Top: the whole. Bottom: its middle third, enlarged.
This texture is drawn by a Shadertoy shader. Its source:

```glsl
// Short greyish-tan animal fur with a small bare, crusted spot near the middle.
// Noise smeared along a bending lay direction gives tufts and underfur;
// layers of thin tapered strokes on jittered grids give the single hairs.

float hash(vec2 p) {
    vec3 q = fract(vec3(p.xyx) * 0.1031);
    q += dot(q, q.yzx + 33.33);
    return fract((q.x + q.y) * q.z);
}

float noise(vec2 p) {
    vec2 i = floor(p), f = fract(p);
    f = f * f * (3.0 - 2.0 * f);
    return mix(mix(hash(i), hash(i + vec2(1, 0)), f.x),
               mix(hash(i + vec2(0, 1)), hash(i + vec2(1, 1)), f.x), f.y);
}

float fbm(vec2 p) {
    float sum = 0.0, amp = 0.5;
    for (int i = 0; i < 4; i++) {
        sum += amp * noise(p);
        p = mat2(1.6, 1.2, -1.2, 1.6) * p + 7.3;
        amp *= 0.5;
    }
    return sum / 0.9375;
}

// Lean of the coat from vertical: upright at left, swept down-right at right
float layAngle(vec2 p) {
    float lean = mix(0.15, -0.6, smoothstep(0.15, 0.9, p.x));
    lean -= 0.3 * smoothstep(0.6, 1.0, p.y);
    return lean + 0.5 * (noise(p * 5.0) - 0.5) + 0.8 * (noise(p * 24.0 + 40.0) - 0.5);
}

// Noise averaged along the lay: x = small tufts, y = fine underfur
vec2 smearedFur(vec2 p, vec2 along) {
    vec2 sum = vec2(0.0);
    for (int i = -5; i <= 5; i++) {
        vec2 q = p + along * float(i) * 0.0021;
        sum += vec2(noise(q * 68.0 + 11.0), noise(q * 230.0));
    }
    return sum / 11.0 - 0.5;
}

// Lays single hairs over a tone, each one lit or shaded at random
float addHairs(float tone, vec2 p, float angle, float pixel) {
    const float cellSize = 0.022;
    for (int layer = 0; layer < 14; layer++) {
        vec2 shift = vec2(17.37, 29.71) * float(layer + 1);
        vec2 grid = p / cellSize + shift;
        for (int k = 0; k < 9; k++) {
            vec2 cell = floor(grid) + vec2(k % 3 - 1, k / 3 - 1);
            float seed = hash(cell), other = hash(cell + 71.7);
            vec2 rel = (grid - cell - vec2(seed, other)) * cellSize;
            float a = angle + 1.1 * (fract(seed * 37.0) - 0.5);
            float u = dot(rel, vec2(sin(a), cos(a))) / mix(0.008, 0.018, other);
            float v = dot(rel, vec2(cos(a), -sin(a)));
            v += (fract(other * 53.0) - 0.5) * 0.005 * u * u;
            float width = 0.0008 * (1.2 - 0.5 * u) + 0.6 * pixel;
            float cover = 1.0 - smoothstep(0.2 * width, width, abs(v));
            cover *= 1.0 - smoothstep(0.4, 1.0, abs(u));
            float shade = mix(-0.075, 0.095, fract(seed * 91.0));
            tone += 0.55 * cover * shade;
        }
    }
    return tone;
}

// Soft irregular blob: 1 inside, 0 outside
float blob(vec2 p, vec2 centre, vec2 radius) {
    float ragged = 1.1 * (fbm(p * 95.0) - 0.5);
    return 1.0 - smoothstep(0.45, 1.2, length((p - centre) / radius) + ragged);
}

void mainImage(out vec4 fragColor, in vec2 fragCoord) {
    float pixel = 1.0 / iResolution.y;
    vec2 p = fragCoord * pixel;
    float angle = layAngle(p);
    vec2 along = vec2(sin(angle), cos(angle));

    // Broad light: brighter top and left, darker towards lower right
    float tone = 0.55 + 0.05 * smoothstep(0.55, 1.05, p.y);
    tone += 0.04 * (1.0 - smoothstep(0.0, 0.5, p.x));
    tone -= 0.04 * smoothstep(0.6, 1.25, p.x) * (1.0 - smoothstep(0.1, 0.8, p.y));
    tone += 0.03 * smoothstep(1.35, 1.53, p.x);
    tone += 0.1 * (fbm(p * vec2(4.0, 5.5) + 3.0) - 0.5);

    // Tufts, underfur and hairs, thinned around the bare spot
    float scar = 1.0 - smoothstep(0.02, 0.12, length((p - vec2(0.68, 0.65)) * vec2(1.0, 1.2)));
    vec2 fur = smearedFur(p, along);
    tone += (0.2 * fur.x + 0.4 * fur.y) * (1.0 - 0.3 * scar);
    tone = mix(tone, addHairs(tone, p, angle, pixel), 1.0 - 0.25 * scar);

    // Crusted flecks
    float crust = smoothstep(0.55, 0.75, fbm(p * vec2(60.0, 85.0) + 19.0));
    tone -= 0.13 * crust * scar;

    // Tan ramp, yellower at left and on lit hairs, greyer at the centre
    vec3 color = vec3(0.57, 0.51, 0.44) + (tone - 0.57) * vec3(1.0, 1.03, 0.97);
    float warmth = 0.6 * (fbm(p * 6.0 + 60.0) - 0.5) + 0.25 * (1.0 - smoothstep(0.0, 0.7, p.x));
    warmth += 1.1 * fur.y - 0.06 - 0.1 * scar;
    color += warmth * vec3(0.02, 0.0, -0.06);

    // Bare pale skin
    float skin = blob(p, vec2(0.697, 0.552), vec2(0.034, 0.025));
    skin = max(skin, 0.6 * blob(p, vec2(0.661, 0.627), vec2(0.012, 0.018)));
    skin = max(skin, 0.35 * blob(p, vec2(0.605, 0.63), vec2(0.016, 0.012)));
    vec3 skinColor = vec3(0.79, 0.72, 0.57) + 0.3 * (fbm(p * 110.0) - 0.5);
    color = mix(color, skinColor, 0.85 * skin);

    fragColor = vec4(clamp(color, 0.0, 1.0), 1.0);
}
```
..........
▶ EXERCISE BRIEF
Show the lines above that have the word "skinColor".

▶ TASK RESPONSE
    vec3 skinColor = vec3(0.79, 0.72, 0.57) + 0.3 * (fbm(p * 110.0) - 0.5);
    color = mix(color, skinColor, 0.85 * skin);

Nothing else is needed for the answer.